Bioinformatics Seminar


Wednesday, April 15, 2009

3:00 - 4:00

Room 457 Blocker


Martin Dickman


Plant Pathology & Microbiology

Texas A&M University


“Fungal genomics, death and next generation sequencing”

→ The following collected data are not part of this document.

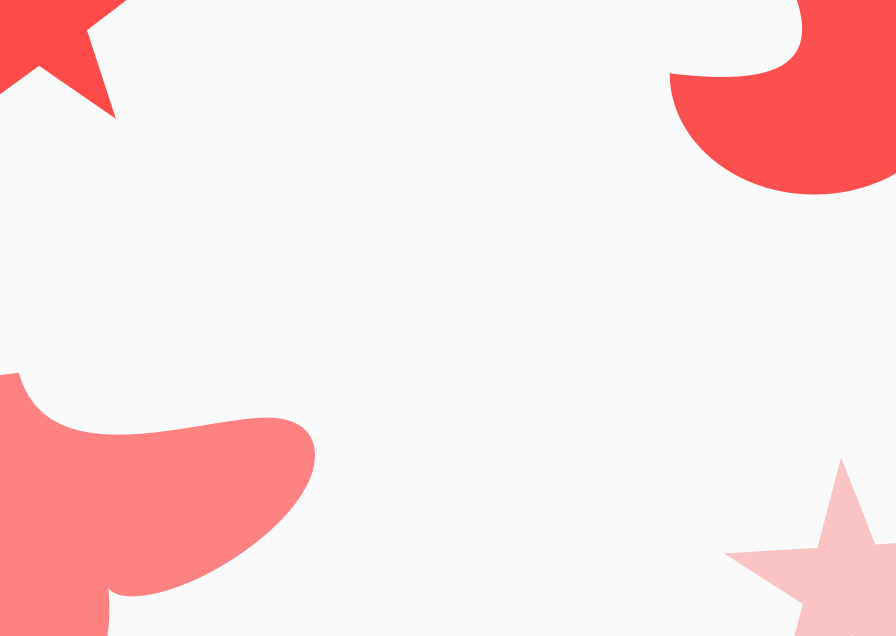
Reproduce this background procedurally as a Shadertoy shader.

```glsl
// Pale backdrop with two five-pointed stars and two soft blobs at its corners.
// Stars are folded distance functions; blobs are closed paths of cubic curves
// whose signed distance is gathered edge by edge.

const vec2 CANVAS = vec2(7.68, 5.46);
const float PI = 3.14159;
const int CURVE_STEPS = 24;

const vec3 PAPER = vec3(0.982);
const vec3 SCARLET = vec3(1.0, 0.29, 0.29);
const vec3 RED = vec3(0.99, 0.31, 0.31);
const vec3 CORAL = vec3(0.995, 0.51, 0.505);
const vec3 BLUSH = vec3(0.98, 0.77, 0.77);

// Outline under construction: pen position, squared distance, inside sign
struct Path { vec2 pen; float distSq; float side; };

Path moveTo(vec2 start) {
    return Path(start, 1e6, 1.0);
}

vec2 toSegment(vec2 p, vec2 a, vec2 b) {
    vec2 edge = b - a, w = p - a;
    return w - edge * clamp(dot(w, edge) / dot(edge, edge), 0.0, 1.0);
}

void lineTo(inout Path path, vec2 p, vec2 b) {
    vec2 a = path.pen, edge = b - a, w = p - a;
    vec2 gap = toSegment(p, a, b);
    path.distSq = min(path.distSq, dot(gap, gap));
    bvec3 crossing = bvec3(p.y >= a.y, p.y < b.y, edge.x * w.y > edge.y * w.x);
    if (all(crossing) || all(not(crossing))) path.side = -path.side;
    path.pen = b;
}

void curveTo(inout Path path, vec2 p, vec2 b, vec2 c, vec2 d) {
    vec2 a = path.pen;
    for (int i = 1; i <= CURVE_STEPS; i++) {
        float t = float(i) / float(CURVE_STEPS), u = 1.0 - t;
        lineTo(path, p, u*u*u*a + 3.0*u*u*t*b + 3.0*u*t*t*c + t*t*t*d);
    }
}

float pathDistance(Path path) {
    return path.side * sqrt(path.distSq);
}

// Star with one tip at the given angle
float starDistance(vec2 p, float radius, float innerRadius, float tipAngle) {
    float sector = 2.0 * PI / 5.0;
    float angle = atan(p.y, p.x) - tipAngle;
    angle = abs(mod(angle + 0.5 * sector, sector) - 0.5 * sector);
    vec2 q = length(p) * vec2(cos(angle), sin(angle));
    vec2 tip = vec2(radius, 0.0);
    vec2 notch = innerRadius * vec2(cos(0.5 * sector), sin(0.5 * sector));
    vec2 edge = notch - tip, w = q - tip;
    float side = sign(edge.y * w.x - edge.x * w.y);
    return side * length(toSegment(q, tip, notch));
}

float upperBlob(vec2 p) {
    Path path = moveTo(vec2(6.83, 5.46));
    curveTo(path, p, vec2(7.04, 4.82), vec2(6.50, 4.74), vec2(5.74, 4.83));
    curveTo(path, p, vec2(5.74, 4.256), vec2(6.295, 3.79), vec2(6.98, 3.79));
    curveTo(path, p, vec2(7.665, 3.79), vec2(8.22, 4.256), vec2(8.22, 4.83));
    lineTo(path, p, vec2(8.22, 7.5));
    lineTo(path, p, vec2(6.83, 5.46));
    return pathDistance(path);
}

float lowerBlob(vec2 p) {
    Path path = moveTo(vec2(0.16, 2.26));
    curveTo(path, p, vec2(0.41, 1.36), vec2(1.70, 1.875), vec2(2.29, 1.875));
    curveTo(path, p, vec2(2.57, 1.875), vec2(2.70, 1.74), vec2(2.70, 1.55));
    curveTo(path, p, vec2(2.70, 1.02), vec2(1.68, 0.34), vec2(1.13, 0.34));
    curveTo(path, p, vec2(1.04, 0.34), vec2(0.97, 0.36), vec2(0.93, 0.41));
    curveTo(path, p, vec2(0.945, 0.16), vec2(0.94, 0.01), vec2(0.86, -0.26));
    lineTo(path, p, vec2(-0.5, -0.5));
    lineTo(path, p, vec2(-0.5, 2.178));
    lineTo(path, p, vec2(0.16, 2.26));
    return pathDistance(path);
}

vec3 paint(vec3 base, vec3 ink, float dist, float pixel) {
    return mix(base, ink, clamp(0.5 - dist / pixel, 0.0, 1.0));
}

void mainImage(out vec4 fragColor, in vec2 fragCoord) {
    vec2 p = fragCoord / iResolution.xy * CANVAS;
    float pixel = CANVAS.y / iResolution.y;

    float upperStar = starDistance(p - vec2(0.33, 5.33), 1.11, 0.435, radians(-53.3));
    float lowerStar = starDistance(p - vec2(7.275, 0.43), 1.105, 0.423, radians(93.4));

    vec3 color = PAPER;
    color = paint(color, SCARLET, upperStar, pixel);
    color = paint(color, RED, upperBlob(p), pixel);
    color = paint(color, CORAL, lowerBlob(p), pixel);
    color = paint(color, BLUSH, lowerStar, pixel);
    fragColor = vec4(color, 1.0);
}
```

In the past decade, a major revolution in the biological sciences has occurred as a result of the remarkable development and subsequent generation of information/data from genome sequencing efforts. The availability of complete or nearly complete genome sequences is providing the foundation for understanding how organisms (from microbes to humans) function, develop, evolve, interact with pathogens, and respond to environmental cues. A transformational change in the field of biology is stemming from the development of next-generation ultra high-throughput, relatively low-cost DNA sequencing technology. While a rapidly moving target, most next generation sequencing technologies produce read lengths which are much shorter than those obtained from traditional Sanger sequencing technology. The increase in the volume of raw sequences produced combined with the relatively short read lengths of most next generation sequencers is resulting in a number of bioinformatics challenges with regards to sequence processing and downstream analysis to data management/storage issues. Texas A&M University recently acquired the Illumina GAII next generation sequencer which is capable of producing more than 10 billion bases of DNA in just over 8 days. In this talk, I will provide an overview of the Illumina sequencing technology and address some of the challenges we are facing with regards to data analysis and management. In addition, I will discuss the Sclerotinia sclerotiorum genome project, protein modeling efforts  and how all of this interfaces with my laboratory research interests.